● TASK DESCRIPTION:
In the listing, find every line that has the string "cart" and copy it.

● RECORDS FOR THIS TASK:
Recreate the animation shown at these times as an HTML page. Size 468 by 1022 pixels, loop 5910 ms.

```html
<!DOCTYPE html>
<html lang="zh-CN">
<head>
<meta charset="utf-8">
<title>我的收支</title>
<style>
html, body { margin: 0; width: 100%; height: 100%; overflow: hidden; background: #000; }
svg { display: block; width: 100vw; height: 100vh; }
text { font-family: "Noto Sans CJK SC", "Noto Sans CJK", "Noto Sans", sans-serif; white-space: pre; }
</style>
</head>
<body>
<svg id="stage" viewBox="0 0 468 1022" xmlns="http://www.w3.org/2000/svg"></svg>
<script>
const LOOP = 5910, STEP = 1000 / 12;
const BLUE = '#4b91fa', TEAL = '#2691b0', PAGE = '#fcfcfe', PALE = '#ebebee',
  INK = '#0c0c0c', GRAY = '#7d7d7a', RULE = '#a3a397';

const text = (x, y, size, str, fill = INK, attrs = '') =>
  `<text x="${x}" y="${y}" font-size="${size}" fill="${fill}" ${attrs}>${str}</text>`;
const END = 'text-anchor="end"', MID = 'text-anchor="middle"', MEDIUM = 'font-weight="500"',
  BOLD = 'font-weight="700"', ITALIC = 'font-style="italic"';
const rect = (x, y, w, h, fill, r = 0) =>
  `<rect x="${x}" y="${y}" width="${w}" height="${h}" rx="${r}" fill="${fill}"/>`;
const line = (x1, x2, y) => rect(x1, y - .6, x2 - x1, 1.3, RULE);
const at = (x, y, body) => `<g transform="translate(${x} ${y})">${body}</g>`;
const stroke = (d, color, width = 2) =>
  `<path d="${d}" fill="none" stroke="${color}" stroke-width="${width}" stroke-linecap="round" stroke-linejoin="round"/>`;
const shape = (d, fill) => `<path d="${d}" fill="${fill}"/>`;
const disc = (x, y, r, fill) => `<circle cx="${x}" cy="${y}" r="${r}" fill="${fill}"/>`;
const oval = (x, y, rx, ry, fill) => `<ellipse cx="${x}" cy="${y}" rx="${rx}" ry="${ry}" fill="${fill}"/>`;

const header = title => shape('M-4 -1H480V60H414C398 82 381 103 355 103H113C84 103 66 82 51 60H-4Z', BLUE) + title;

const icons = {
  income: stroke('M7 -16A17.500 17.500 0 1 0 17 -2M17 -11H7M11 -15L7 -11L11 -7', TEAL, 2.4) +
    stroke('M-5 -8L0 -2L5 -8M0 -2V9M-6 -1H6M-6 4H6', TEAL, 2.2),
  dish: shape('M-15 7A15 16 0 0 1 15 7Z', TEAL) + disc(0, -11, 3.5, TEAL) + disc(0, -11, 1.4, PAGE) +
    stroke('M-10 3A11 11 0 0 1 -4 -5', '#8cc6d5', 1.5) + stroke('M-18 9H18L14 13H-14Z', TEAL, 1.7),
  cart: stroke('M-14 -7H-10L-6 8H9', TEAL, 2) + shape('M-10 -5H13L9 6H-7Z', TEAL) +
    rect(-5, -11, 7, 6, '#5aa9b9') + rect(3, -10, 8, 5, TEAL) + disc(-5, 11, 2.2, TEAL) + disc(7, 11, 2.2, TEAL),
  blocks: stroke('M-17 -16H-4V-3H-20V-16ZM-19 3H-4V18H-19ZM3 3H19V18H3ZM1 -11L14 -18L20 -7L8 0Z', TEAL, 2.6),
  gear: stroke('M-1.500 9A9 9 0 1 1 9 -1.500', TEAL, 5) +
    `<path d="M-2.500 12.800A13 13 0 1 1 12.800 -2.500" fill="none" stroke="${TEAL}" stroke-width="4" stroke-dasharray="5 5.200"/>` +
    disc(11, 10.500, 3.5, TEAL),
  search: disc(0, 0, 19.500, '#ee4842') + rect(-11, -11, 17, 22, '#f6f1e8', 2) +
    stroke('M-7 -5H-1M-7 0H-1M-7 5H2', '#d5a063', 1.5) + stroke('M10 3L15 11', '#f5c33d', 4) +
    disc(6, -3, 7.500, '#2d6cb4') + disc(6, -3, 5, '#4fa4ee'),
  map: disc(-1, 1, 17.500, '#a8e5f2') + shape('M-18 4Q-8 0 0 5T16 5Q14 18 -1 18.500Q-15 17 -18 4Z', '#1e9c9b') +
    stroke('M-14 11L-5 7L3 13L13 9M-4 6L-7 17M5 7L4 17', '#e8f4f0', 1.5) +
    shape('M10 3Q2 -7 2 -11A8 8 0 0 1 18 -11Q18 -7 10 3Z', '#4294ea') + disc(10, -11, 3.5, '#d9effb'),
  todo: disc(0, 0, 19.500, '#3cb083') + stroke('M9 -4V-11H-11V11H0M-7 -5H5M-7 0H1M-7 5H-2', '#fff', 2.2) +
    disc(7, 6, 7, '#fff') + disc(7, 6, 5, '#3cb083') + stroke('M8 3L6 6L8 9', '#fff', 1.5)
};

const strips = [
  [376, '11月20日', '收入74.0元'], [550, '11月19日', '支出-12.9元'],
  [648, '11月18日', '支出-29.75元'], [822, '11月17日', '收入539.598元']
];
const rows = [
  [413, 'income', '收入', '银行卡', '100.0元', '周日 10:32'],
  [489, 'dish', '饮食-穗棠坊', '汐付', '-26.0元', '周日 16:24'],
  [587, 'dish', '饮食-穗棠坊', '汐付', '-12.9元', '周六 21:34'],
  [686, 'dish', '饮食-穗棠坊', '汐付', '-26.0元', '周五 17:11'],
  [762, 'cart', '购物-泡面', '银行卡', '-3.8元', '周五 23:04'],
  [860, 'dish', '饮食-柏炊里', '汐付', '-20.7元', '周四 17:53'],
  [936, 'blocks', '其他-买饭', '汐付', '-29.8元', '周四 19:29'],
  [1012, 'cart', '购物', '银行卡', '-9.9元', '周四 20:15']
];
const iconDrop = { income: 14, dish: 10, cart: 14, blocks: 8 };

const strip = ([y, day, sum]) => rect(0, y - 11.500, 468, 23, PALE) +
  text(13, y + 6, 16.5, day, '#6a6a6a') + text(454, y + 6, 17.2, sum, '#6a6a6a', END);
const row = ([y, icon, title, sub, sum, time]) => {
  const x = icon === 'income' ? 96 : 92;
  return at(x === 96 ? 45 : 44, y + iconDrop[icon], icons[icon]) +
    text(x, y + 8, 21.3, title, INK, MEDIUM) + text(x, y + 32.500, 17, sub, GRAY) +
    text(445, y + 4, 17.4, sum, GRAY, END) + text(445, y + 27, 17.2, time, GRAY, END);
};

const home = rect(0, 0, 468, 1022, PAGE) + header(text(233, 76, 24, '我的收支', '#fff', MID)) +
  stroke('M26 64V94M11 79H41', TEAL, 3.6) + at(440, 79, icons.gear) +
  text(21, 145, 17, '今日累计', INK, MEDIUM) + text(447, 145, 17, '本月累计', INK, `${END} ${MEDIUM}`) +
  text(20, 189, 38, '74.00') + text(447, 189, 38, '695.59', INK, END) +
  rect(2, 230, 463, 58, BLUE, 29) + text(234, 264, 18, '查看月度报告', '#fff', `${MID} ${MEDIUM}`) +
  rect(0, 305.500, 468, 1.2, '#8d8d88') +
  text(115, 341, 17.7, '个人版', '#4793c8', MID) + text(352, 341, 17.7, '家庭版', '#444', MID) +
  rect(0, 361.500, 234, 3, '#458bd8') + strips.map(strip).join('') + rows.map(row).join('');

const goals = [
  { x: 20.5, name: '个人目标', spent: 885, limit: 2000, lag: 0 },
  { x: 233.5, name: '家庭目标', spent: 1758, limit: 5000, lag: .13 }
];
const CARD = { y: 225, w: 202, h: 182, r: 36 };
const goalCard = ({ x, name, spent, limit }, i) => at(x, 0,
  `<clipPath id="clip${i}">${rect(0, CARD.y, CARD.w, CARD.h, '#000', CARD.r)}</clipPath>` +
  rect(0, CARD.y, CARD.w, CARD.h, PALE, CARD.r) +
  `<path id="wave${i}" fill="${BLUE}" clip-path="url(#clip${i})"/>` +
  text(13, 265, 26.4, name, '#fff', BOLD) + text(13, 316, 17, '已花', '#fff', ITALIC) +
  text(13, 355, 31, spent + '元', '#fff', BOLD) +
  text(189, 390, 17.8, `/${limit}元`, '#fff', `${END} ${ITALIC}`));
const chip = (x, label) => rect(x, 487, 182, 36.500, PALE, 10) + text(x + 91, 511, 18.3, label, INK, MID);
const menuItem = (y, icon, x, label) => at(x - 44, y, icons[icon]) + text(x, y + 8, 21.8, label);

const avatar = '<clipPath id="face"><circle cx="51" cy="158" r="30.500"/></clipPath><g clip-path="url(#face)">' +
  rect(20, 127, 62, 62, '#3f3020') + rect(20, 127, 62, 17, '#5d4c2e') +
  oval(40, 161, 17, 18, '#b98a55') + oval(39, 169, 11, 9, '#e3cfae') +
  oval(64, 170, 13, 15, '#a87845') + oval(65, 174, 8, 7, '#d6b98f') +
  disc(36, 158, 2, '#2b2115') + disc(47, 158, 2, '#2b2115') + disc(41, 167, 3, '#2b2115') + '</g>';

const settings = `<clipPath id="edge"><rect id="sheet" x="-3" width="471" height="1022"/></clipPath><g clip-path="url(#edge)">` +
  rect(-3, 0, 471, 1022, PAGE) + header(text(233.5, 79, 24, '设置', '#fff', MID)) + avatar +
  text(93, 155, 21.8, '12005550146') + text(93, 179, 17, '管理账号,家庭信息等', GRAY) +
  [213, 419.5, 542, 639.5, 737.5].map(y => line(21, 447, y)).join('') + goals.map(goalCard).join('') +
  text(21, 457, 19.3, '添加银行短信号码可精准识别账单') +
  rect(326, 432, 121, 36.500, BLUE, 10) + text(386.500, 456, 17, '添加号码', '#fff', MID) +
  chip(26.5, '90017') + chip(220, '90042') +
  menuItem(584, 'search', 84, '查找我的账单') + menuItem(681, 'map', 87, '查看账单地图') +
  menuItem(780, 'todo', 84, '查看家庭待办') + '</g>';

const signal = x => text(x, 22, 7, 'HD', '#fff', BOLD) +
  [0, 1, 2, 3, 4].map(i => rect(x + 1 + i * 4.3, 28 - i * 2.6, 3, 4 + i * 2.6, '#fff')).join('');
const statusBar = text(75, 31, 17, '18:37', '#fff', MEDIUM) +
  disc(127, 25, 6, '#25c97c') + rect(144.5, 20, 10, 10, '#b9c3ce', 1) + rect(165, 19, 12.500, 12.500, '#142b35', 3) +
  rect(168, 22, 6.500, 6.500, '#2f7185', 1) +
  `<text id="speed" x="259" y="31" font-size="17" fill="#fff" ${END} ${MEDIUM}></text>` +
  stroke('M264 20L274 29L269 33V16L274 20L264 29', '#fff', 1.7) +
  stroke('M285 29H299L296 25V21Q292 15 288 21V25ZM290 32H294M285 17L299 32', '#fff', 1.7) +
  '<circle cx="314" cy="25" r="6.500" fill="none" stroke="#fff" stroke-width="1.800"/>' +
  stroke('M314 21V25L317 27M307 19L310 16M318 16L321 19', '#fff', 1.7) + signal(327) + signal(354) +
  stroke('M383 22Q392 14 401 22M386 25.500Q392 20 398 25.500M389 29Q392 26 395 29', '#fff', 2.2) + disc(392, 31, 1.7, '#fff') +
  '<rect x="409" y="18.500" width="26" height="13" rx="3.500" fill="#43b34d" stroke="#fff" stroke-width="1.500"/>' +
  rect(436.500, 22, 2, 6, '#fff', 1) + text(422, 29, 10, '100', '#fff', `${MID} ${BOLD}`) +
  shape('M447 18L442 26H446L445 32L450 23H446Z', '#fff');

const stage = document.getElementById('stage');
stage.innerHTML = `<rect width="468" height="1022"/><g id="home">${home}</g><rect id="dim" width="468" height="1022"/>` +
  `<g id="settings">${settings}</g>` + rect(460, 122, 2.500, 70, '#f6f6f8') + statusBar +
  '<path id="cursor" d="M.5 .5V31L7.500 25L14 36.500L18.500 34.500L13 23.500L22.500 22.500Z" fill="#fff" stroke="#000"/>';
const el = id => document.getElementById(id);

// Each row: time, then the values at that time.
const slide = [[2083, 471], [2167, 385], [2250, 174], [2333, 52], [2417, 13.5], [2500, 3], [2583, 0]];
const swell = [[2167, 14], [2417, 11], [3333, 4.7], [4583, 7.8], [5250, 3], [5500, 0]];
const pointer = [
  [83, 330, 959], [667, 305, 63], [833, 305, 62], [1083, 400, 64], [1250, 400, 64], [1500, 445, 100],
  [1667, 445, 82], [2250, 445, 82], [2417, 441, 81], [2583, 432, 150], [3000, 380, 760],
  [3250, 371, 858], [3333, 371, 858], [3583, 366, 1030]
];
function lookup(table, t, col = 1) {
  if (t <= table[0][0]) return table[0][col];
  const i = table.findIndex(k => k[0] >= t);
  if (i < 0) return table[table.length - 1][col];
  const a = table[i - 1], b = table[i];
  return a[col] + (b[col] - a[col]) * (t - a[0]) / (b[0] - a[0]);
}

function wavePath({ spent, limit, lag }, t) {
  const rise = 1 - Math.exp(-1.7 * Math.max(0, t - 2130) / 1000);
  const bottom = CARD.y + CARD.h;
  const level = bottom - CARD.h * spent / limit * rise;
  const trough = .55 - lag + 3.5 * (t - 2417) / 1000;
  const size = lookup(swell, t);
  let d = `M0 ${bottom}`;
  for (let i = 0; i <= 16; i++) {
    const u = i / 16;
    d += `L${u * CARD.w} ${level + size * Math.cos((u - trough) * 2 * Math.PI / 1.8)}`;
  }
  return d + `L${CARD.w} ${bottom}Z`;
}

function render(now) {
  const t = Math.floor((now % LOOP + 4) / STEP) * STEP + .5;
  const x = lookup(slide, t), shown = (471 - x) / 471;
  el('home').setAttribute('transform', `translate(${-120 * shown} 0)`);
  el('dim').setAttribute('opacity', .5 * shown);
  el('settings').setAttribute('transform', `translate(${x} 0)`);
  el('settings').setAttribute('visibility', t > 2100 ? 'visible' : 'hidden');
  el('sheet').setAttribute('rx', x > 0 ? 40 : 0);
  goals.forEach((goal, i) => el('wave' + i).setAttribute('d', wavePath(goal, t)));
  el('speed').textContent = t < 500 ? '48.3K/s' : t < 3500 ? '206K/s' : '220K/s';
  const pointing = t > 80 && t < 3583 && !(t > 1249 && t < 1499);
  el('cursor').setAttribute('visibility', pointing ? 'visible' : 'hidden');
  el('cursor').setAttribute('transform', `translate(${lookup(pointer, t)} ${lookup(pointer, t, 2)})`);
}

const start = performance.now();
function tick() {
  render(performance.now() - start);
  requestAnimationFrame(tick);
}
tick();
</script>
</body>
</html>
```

● TASK ANSWER:
  cart: stroke('M-14 -7H-10L-6 8H9', TEAL, 2) + shape('M-10 -5H13L9 6H-7Z', TEAL) +
  [762, 'cart', '购物-泡面', '银行卡', '-3.8元', '周五 23:04'],
  [1012, 'cart', '购物', '银行卡', '-9.9元', '周四 20:15']
const iconDrop = { income: 14, dish: 10, cart: 14, blocks: 8 };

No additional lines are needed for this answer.